→ **Try it**:
Below are some records; copy them word for word and drop the pictures.

→ **Material supplied**:
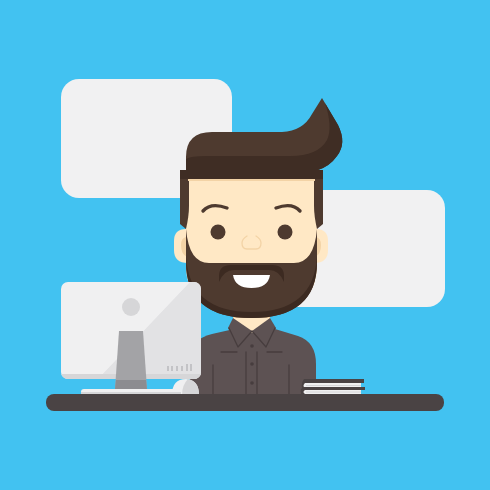
<!DOCTYPE html>
<html lang="en">
<head>
<meta charset="utf-8">
<title>Man at a desk with speech panels</title>
<style>
:root {
  --sky: #42c2f1;
  --panel: #f1f1f2;
  --skin: #ffe8c5;
  --skin-shade: #f3d3a6;
  --hair: #4e3a2f;
  --hair-dark: #3f2d24;
  --beard-dark: #3c2a21;
  --shirt: #5d5253;
  --shirt-dark: #473d3e;
  --desk: #4a4344;
  --screen: #f0f0f1;
  --screen-shade: #e2e2e4;
  --metal: #d6d6d8;
  --stand: #a3a3a6;
  --stand-dark: #8c8c90;
}
html, body { margin: 0; height: 100%; overflow: hidden; background: var(--sky); }
.scene { display: block; width: 490px; height: 490px; }
.panel { fill: var(--panel); }
.skin { fill: var(--skin); }
.skin-shade { fill: var(--skin-shade); }
.hair { fill: var(--hair); }
.hair-dark { fill: var(--hair-dark); }
.beard-dark { fill: var(--beard-dark); }
.shirt { fill: var(--shirt); }
.shirt-dark { fill: var(--shirt-dark); }
.seam { fill: none; stroke: var(--shirt-dark); stroke-width: 1.3; stroke-linecap: round; stroke-linejoin: round; }
.brow { fill: none; stroke: var(--hair); stroke-width: 3.4; stroke-linecap: round; stroke-linejoin: round; }
.nose { fill: none; stroke: var(--skin-shade); stroke-width: 1.3; stroke-linecap: round; }
.screen { fill: var(--screen); }
.screen-shade { fill: var(--screen-shade); }
.metal { fill: var(--metal); }
.stand { fill: var(--stand); }
.stand-dark { fill: var(--stand-dark); }
.desk { fill: var(--desk); }
.page-line { stroke: var(--metal); stroke-width: 1; }
</style>
</head>
<body>
<svg class="scene" viewBox="0 0 490 490" role="img" aria-label="Bearded man smiling behind a desk with a computer, between two blank speech panels">
  <defs>
    <clipPath id="screen-clip"><rect x="61" y="282" width="140" height="97" rx="7"/></clipPath>
    <clipPath id="torso-clip"><path d="M190 396V362Q190 339 212 334L234 329H275L298 336Q316 342 316 364V396Z"/></clipPath>
    <g id="ear">
      <path class="skin" d="M186 229Q174 229 174 241V250Q174 263 188 263Z"/>
      <path class="skin-shade" d="M186 237Q181 238 181 245Q181 254 187 257Z"/>
    </g>
    <circle id="button" r="1.8" class="shirt-dark"/>
  </defs>

  <g id="speech-panels" class="panel">
    <rect x="61" y="79" width="171" height="119" rx="18"/>
    <rect x="274" y="190" width="171" height="117" rx="18"/>
  </g>

  <g id="torso">
    <path class="shirt" d="M190 396V362Q190 339 212 334L234 329H275L298 336Q316 342 316 364V396Z"/>
    <g clip-path="url(#torso-clip)">
      <path class="seam" d="M213 396V365M289 396V365M246 396V352M257 396V352"/>
      <path class="seam" d="M221 352H237M267 352H282"/>
    </g>
    <path class="skin" d="M233 300H270V322L252 333L233 322Z"/>
    <path class="skin-shade" d="M233 308H270V318H233Z"/>
    <path class="shirt" d="M233 318L252 331L238 347L228 328Z"/>
    <path class="shirt" d="M270 318L252 331L266 347L276 328Z"/>
    <path class="seam" d="M229 328L238 347L252 331L266 347L275 328"/>
    <use href="#button" x="252" y="346"/>
    <use href="#button" x="252" y="364"/>
    <use href="#button" x="252" y="383"/>
  </g>

  <g id="head">
    <use href="#ear"/>
    <use href="#ear" transform="translate(502 0) scale(-1 1)"/>
    <path class="skin" d="M186 176H317V266Q317 314 252 314Q186 314 186 266Z"/>
    <path class="hair" d="M180 172H189V206Q189 216 186 229L180 224Z"/>
    <path class="hair" d="M323 172H314V206Q314 216 317 229L323 224Z"/>
    <path class="hair" d="M186 229V262Q186 318 251.500 318Q317 318 317 262V229Q314 263 294 263H209Q189 263 186 229Z"/>
    <path class="beard-dark" d="M186 256V262Q186 318 251.500 318Q317 318 317 262V256Q314 312 251.500 312Q189 312 186 256Z"/>
    <path class="beard-dark" d="M219 282V276Q219 265 231 265H272Q284 265 284 276V282Q279 270 269 270H234Q224 270 219 282Z"/>
    <path fill="#fff" d="M233 275H270Q268 288 251.500 288Q235 288 233 275Z"/>
    <path class="nose" d="M247 236Q242 239 242 243Q242 249 247 249H256Q261 249 261 243Q261 239 256 236"/>
    <g id="eyes" class="hair">
      <circle cx="218" cy="232" r="7.500"/>
      <circle cx="285" cy="232" r="7.500"/>
    </g>
    <path class="brow" d="M203 211Q211 202 227 208"/>
    <path class="brow" d="M300 211Q292 202 276 208"/>
    <path class="skin-shade" d="M188 177H315V181H188Z"/>
    <g id="hairstyle">
      <path class="hair-dark" d="M180 170H323V179H180Z"/>
      <path class="hair" d="M186 170V157Q186 132 212 132H282Q303 131 312 114L322 98L338 125Q347 143 337 156Q330 166 318 170Z"/>
      <path class="hair-dark" d="M186 170V159Q190 156 206 156H290Q318 156 327 140Q333 127 325 103L338 125Q347 143 337 156Q330 166 318 170Z"/>
    </g>
  </g>

  <g id="books">
    <path class="desk" d="M304 379H364V383H304Q303 385 304 387H365V390H303Q300 385 304 379Z"/>
    <path class="screen" d="M305 383H361V388H305Q302 386 305 383Z"/>
    <path class="desk" d="M303 387H365V390H305Q302 392 305 394H365V396H303Q298 391 303 387Z"/>
    <path class="screen" d="M305 390H361V394H305Q302 392 305 390Z"/>
    <path class="page-line" d="M306 385.500H361M306 392H361"/>
  </g>

  <g id="mouse">
    <path class="screen" d="M172 395Q172 379 186 379Q199 380 199 395Z"/>
    <path class="metal" d="M182 395Q182 385 188 379Q199 381 199 395Z"/>
  </g>

  <g id="computer">
    <rect class="screen" x="61" y="282" width="140" height="97" rx="7"/>
    <g clip-path="url(#screen-clip)">
      <path class="screen-shade" d="M201 282V379H98L190 282Z"/>
      <rect class="metal" x="61" y="374" width="140" height="5"/>
    </g>
    <circle class="metal" cx="131" cy="307" r="9"/>
    <path class="stand" d="M119 331H143L147 389H115Z"/>
    <path class="stand-dark" d="M116 380H146L147 389H115Z"/>
    <path class="screen" d="M84 389H178Q181 389 181 392V395H81V392Q81 389 84 389Z"/>
    <rect class="metal" x="81" y="392" width="100" height="3"/>
    <path stroke="#b9b9bc" stroke-width="1.500" d="M168 366V371M172 366V371M177 366V371M182 366V371M187 364V371M191 364V371"/>
  </g>

  <rect id="desk" class="desk" x="46" y="394" width="398" height="17" rx="8"/>
</svg>
</body>
</html>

→ **Output of the exercise**:
<!DOCTYPE html>
<html lang="en">
<head>
<meta charset="utf-8">
<title>Man at a desk with speech panels</title>
<style>
:root {
  --sky: #42c2f1;
  --panel: #f1f1f2;
  --skin: #ffe8c5;
  --skin-shade: #f3d3a6;
  --hair: #4e3a2f;
  --hair-dark: #3f2d24;
  --beard-dark: #3c2a21;
  --shirt: #5d5253;
  --shirt-dark: #473d3e;
  --desk: #4a4344;
  --screen: #f0f0f1;
  --screen-shade: #e2e2e4;
  --metal: #d6d6d8;
  --stand: #a3a3a6;
  --stand-dark: #8c8c90;
}
html, body { margin: 0; height: 100%; overflow: hidden; background: var(--sky); }
.scene { display: block; width: 490px; height: 490px; }
.panel { fill: var(--panel); }
.skin { fill: var(--skin); }
.skin-shade { fill: var(--skin-shade); }
.hair { fill: var(--hair); }
.hair-dark { fill: var(--hair-dark); }
.beard-dark { fill: var(--beard-dark); }
.shirt { fill: var(--shirt); }
.shirt-dark { fill: var(--shirt-dark); }
.seam { fill: none; stroke: var(--shirt-dark); stroke-width: 1.3; stroke-linecap: round; stroke-linejoin: round; }
.brow { fill: none; stroke: var(--hair); stroke-width: 3.4; stroke-linecap: round; stroke-linejoin: round; }
.nose { fill: none; stroke: var(--skin-shade); stroke-width: 1.3; stroke-linecap: round; }
.screen { fill: var(--screen); }
.screen-shade { fill: var(--screen-shade); }
.metal { fill: var(--metal); }
.stand { fill: var(--stand); }
.stand-dark { fill: var(--stand-dark); }
.desk { fill: var(--desk); }
.page-line { stroke: var(--metal); stroke-width: 1; }
</style>
</head>
<body>
<svg class="scene" viewBox="0 0 490 490" role="img" aria-label="Bearded man smiling behind a desk with a computer, between two blank speech panels">
  <defs>
    <clipPath id="screen-clip"><rect x="61" y="282" width="140" height="97" rx="7"/></clipPath>
    <clipPath id="torso-clip"><path d="M190 396V362Q190 339 212 334L234 329H275L298 336Q316 342 316 364V396Z"/></clipPath>
    <g id="ear">
      <path class="skin" d="M186 229Q174 229 174 241V250Q174 263 188 263Z"/>
      <path class="skin-shade" d="M186 237Q181 238 181 245Q181 254 187 257Z"/>
    </g>
    <circle id="button" r="1.8" class="shirt-dark"/>
  </defs>

  <g id="speech-panels" class="panel">
    <rect x="61" y="79" width="171" height="119" rx="18"/>
    <rect x="274" y="190" width="171" height="117" rx="18"/>
  </g>

  <g id="torso">
    <path class="shirt" d="M190 396V362Q190 339 212 334L234 329H275L298 336Q316 342 316 364V396Z"/>
    <g clip-path="url(#torso-clip)">
      <path class="seam" d="M213 396V365M289 396V365M246 396V352M257 396V352"/>
      <path class="seam" d="M221 352H237M267 352H282"/>
    </g>
    <path class="skin" d="M233 300H270V322L252 333L233 322Z"/>
    <path class="skin-shade" d="M233 308H270V318H233Z"/>
    <path class="shirt" d="M233 318L252 331L238 347L228 328Z"/>
    <path class="shirt" d="M270 318L252 331L266 347L276 328Z"/>
    <path class="seam" d="M229 328L238 347L252 331L266 347L275 328"/>
    <use href="#button" x="252" y="346"/>
    <use href="#button" x="252" y="364"/>
    <use href="#button" x="252" y="383"/>
  </g>

  <g id="head">
    <use href="#ear"/>
    <use href="#ear" transform="translate(502 0) scale(-1 1)"/>
    <path class="skin" d="M186 176H317V266Q317 314 252 314Q186 314 186 266Z"/>
    <path class="hair" d="M180 172H189V206Q189 216 186 229L180 224Z"/>
    <path class="hair" d="M323 172H314V206Q314 216 317 229L323 224Z"/>
    <path class="hair" d="M186 229V262Q186 318 251.500 318Q317 318 317 262V229Q314 263 294 263H209Q189 263 186 229Z"/>
    <path class="beard-dark" d="M186 256V262Q186 318 251.500 318Q317 318 317 262V256Q314 312 251.500 312Q189 312 186 256Z"/>
    <path class="beard-dark" d="M219 282V276Q219 265 231 265H272Q284 265 284 276V282Q279 270 269 270H234Q224 270 219 282Z"/>
    <path fill="#fff" d="M233 275H270Q268 288 251.500 288Q235 288 233 275Z"/>
    <path class="nose" d="M247 236Q242 239 242 243Q242 249 247 249H256Q261 249 261 243Q261 239 256 236"/>
    <g id="eyes" class="hair">
      <circle cx="218" cy="232" r="7.500"/>
      <circle cx="285" cy="232" r="7.500"/>
    </g>
    <path class="brow" d="M203 211Q211 202 227 208"/>
    <path class="brow" d="M300 211Q292 202 276 208"/>
    <path class="skin-shade" d="M188 177H315V181H188Z"/>
    <g id="hairstyle">
      <path class="hair-dark" d="M180 170H323V179H180Z"/>
      <path class="hair" d="M186 170V157Q186 132 212 132H282Q303 131 312 114L322 98L338 125Q347 143 337 156Q330 166 318 170Z"/>
      <path class="hair-dark" d="M186 170V159Q190 156 206 156H290Q318 156 327 140Q333 127 325 103L338 125Q347 143 337 156Q330 166 318 170Z"/>
    </g>
  </g>

  <g id="books">
    <path class="desk" d="M304 379H364V383H304Q303 385 304 387H365V390H303Q300 385 304 379Z"/>
    <path class="screen" d="M305 383H361V388H305Q302 386 305 383Z"/>
    <path class="desk" d="M303 387H365V390H305Q302 392 305 394H365V396H303Q298 391 303 387Z"/>
    <path class="screen" d="M305 390H361V394H305Q302 392 305 390Z"/>
    <path class="page-line" d="M306 385.500H361M306 392H361"/>
  </g>

  <g id="mouse">
    <path class="screen" d="M172 395Q172 379 186 379Q199 380 199 395Z"/>
    <path class="metal" d="M182 395Q182 385 188 379Q199 381 199 395Z"/>
  </g>

  <g id="computer">
    <rect class="screen" x="61" y="282" width="140" height="97" rx="7"/>
    <g clip-path="url(#screen-clip)">
      <path class="screen-shade" d="M201 282V379H98L190 282Z"/>
      <rect class="metal" x="61" y="374" width="140" height="5"/>
    </g>
    <circle class="metal" cx="131" cy="307" r="9"/>
    <path class="stand" d="M119 331H143L147 389H115Z"/>
    <path class="stand-dark" d="M116 380H146L147 389H115Z"/>
    <path class="screen" d="M84 389H178Q181 389 181 392V395H81V392Q81 389 84 389Z"/>
    <rect class="metal" x="81" y="392" width="100" height="3"/>
    <path stroke="#b9b9bc" stroke-width="1.500" d="M168 366V371M172 366V371M177 366V371M182 366V371M187 364V371M191 364V371"/>
  </g>

  <rect id="desk" class="desk" x="46" y="394" width="398" height="17" rx="8"/>
</svg>
</body>
</html>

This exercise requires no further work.